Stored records
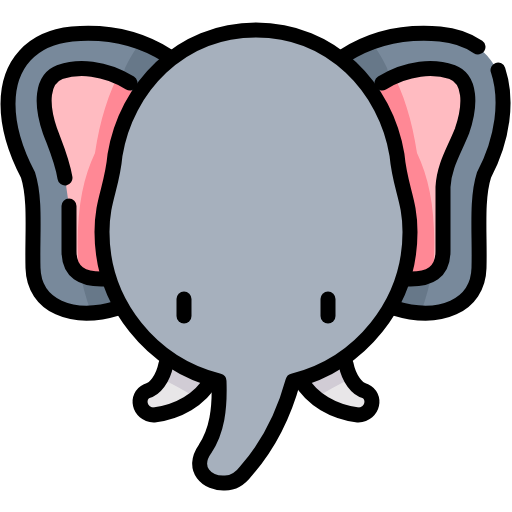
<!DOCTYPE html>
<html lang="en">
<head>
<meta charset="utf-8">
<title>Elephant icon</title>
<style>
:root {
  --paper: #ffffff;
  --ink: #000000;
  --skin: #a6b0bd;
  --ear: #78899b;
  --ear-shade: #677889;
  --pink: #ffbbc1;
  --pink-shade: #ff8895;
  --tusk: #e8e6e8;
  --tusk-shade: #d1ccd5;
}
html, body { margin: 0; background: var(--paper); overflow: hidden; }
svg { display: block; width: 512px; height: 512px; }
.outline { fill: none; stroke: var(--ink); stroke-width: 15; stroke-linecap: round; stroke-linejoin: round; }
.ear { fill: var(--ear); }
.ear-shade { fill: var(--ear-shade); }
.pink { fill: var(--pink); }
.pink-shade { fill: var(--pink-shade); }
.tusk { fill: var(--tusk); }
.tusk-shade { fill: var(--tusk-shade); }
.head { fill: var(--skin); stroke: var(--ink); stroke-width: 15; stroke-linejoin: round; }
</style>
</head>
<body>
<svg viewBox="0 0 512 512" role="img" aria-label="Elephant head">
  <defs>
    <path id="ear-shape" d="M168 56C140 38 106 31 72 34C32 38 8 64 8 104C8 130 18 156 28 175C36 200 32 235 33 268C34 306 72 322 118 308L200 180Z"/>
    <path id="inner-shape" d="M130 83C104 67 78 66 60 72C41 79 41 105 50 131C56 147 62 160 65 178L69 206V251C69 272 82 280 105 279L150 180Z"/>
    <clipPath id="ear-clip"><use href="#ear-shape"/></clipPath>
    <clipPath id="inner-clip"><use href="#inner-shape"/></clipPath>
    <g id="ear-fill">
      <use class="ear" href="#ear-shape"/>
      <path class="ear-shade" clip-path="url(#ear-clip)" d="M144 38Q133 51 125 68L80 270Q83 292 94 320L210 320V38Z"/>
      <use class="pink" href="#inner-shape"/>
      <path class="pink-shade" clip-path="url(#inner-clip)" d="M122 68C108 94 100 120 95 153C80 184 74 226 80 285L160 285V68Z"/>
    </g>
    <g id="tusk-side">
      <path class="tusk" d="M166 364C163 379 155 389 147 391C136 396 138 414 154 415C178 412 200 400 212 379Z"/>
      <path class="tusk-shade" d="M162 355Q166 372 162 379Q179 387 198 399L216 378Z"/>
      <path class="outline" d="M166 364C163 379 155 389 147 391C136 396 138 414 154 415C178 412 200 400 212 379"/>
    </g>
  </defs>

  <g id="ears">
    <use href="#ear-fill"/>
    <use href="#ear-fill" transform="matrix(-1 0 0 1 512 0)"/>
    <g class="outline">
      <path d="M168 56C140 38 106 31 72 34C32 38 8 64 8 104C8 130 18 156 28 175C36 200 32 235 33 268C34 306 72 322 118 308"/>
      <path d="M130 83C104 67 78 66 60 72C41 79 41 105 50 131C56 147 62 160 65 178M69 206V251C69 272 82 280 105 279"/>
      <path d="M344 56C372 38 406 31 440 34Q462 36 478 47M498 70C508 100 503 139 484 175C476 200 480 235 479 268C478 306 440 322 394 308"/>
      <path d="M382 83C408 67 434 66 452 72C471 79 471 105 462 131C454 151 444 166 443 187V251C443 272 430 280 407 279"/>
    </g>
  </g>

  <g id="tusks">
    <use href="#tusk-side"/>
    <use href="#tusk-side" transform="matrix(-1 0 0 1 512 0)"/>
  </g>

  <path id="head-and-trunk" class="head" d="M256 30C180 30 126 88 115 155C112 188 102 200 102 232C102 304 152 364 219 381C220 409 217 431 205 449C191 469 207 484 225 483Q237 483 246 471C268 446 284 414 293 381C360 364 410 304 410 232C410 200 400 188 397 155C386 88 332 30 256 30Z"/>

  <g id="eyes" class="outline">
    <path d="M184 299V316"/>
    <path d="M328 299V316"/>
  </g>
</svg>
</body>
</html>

* * *

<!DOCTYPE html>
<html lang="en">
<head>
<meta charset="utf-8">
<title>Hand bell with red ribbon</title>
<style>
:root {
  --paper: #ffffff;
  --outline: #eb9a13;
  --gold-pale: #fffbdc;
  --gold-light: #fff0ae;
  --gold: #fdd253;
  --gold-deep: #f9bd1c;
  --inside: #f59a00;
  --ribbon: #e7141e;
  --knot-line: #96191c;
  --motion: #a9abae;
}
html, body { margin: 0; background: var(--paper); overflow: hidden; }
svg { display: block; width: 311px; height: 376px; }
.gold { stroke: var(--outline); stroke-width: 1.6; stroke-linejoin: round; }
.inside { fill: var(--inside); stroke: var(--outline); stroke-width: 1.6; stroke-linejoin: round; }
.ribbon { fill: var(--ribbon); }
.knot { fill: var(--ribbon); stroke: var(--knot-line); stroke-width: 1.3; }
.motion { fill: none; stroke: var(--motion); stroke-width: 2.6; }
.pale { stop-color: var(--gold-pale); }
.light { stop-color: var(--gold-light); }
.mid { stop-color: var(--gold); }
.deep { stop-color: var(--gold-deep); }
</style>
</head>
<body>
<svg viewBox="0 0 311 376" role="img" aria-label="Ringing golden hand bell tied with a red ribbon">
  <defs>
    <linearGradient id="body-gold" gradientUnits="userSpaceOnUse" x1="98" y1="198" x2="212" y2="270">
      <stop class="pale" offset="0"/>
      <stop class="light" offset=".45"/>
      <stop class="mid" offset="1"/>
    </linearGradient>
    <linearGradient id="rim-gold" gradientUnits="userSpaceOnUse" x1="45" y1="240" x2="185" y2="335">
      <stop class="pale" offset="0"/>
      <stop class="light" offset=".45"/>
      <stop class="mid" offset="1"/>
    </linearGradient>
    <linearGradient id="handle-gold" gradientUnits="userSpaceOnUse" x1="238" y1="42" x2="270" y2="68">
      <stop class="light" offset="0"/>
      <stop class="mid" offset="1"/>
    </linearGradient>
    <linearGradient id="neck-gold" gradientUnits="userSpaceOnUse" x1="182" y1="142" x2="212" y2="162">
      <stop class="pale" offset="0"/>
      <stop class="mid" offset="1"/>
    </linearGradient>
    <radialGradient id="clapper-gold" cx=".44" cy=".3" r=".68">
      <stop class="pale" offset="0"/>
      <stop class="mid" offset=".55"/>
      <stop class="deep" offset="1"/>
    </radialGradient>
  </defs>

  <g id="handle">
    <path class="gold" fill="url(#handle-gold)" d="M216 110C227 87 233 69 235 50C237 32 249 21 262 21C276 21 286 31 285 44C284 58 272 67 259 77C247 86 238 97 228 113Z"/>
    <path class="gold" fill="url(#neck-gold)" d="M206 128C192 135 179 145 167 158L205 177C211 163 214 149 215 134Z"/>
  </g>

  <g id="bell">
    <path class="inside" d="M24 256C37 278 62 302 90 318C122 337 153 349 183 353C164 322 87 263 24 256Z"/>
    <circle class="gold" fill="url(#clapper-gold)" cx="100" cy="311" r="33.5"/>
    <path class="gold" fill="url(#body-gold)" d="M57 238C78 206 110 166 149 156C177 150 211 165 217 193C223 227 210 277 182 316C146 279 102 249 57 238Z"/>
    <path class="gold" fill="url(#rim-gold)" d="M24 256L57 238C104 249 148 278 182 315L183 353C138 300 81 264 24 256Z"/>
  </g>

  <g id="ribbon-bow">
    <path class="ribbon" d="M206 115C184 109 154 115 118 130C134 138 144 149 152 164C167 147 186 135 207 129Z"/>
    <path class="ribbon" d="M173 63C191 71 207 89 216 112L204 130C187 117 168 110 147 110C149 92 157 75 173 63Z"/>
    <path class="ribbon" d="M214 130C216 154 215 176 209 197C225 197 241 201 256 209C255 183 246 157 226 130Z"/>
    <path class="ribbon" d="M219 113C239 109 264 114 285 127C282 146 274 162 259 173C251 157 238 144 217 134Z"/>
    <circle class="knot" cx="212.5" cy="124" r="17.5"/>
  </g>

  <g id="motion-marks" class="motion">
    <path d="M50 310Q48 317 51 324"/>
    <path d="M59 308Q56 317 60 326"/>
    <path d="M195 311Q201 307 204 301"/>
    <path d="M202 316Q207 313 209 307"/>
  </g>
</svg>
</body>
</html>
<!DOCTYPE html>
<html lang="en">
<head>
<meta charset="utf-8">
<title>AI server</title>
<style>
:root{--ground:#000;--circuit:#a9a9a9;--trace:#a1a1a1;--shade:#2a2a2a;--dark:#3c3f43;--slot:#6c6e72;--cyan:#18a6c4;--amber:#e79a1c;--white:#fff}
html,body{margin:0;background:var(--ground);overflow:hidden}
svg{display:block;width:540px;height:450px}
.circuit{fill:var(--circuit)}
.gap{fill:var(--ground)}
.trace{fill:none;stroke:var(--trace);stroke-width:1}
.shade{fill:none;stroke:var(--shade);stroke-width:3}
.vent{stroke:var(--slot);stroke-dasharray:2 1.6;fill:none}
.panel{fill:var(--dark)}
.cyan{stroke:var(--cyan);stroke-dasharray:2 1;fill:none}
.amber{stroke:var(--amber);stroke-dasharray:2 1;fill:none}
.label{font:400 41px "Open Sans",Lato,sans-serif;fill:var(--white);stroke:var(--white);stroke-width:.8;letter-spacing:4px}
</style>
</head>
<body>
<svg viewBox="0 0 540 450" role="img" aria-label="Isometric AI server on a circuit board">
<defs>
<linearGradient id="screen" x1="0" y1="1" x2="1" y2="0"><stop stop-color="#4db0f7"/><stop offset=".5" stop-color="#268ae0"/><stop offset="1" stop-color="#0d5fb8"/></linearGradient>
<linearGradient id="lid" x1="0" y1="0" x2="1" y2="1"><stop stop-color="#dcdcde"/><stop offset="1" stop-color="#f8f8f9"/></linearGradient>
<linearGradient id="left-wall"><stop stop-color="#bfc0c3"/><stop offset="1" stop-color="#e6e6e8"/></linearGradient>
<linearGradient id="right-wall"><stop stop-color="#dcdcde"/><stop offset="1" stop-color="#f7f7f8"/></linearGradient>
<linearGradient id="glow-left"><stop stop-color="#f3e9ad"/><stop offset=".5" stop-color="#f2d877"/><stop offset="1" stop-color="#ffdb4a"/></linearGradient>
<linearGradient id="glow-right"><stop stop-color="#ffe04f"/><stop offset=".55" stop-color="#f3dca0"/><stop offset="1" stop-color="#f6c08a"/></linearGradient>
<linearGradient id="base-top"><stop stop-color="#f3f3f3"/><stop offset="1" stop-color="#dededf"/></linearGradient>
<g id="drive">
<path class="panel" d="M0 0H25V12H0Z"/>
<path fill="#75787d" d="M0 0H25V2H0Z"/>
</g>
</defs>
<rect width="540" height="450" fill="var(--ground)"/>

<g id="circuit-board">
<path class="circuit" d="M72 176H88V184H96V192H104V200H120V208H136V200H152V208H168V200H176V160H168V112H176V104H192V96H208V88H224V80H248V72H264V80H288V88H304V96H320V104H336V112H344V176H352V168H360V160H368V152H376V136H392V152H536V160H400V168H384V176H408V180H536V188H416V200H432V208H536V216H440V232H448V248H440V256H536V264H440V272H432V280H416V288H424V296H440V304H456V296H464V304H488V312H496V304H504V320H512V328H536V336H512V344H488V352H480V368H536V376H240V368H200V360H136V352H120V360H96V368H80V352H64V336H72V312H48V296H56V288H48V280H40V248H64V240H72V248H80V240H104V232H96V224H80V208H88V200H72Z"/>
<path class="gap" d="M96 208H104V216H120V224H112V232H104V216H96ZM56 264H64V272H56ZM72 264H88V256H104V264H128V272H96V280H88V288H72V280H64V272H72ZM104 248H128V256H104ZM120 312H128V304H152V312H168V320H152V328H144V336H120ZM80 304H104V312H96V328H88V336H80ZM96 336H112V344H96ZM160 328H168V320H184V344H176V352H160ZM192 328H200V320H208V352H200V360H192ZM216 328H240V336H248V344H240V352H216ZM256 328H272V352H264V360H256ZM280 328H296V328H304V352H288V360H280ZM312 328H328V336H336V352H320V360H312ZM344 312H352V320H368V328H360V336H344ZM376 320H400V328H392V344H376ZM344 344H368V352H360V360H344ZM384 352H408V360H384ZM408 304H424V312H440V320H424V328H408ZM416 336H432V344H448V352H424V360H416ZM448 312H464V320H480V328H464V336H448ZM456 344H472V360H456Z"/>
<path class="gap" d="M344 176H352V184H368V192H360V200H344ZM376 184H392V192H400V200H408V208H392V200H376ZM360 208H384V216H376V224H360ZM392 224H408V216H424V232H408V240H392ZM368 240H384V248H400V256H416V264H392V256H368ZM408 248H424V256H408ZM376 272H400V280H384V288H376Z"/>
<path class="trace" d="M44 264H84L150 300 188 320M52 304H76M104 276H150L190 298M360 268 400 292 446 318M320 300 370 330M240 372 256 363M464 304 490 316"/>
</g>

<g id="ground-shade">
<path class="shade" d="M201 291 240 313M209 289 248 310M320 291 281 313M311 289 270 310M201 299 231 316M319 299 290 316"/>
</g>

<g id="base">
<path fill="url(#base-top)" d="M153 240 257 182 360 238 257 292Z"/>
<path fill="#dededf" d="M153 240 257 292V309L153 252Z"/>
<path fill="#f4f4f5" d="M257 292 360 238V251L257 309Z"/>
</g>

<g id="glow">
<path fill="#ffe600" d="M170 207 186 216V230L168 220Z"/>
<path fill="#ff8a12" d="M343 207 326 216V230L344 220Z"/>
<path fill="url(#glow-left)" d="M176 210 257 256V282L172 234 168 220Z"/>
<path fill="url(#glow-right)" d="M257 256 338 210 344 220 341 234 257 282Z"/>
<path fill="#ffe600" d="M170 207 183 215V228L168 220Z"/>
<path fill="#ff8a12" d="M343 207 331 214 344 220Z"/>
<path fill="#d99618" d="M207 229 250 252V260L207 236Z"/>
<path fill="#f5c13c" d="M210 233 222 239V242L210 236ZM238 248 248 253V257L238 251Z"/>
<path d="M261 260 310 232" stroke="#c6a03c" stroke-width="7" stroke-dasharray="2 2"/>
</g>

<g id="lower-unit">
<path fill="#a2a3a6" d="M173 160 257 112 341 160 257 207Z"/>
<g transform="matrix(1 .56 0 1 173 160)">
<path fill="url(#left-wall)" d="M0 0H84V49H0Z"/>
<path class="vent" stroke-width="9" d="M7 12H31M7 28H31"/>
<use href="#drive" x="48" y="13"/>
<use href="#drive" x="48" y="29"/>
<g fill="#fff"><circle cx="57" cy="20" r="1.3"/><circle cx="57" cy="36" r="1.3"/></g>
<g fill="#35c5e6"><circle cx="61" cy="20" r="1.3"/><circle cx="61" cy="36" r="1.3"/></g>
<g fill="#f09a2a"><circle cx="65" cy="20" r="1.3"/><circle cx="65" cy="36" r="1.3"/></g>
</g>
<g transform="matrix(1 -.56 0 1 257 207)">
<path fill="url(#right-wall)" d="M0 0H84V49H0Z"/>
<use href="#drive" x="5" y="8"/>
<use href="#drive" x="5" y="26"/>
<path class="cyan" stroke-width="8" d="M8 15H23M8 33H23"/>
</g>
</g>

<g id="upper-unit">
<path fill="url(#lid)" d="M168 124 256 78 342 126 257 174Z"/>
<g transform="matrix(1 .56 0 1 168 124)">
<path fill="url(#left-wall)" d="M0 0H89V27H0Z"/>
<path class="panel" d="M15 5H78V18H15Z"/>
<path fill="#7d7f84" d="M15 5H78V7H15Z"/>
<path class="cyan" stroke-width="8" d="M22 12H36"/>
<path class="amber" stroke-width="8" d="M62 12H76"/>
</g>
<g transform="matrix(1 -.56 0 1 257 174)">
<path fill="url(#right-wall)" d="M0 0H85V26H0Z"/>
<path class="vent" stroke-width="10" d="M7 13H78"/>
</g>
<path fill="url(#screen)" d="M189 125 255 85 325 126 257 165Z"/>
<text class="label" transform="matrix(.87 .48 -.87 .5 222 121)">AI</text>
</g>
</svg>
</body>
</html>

### HOW TO COMPLETE THIS TASK
Could you restate, word for word, the lines above from the one with "256 338 210" to the one with "233 222 239V242L210", both included?

### ANSWER BELOW
<path fill="url(#glow-right)" d="M257 256 338 210 344 220 341 234 257 282Z"/>
<path fill="#ffe600" d="M170 207 183 215V228L168 220Z"/>
<path fill="#ff8a12" d="M343 207 331 214 344 220Z"/>
<path fill="#d99618" d="M207 229 250 252V260L207 236Z"/>
<path fill="#f5c13c" d="M210 233 222 239V242L210 236ZM238 248 248 253V257L238 251Z"/>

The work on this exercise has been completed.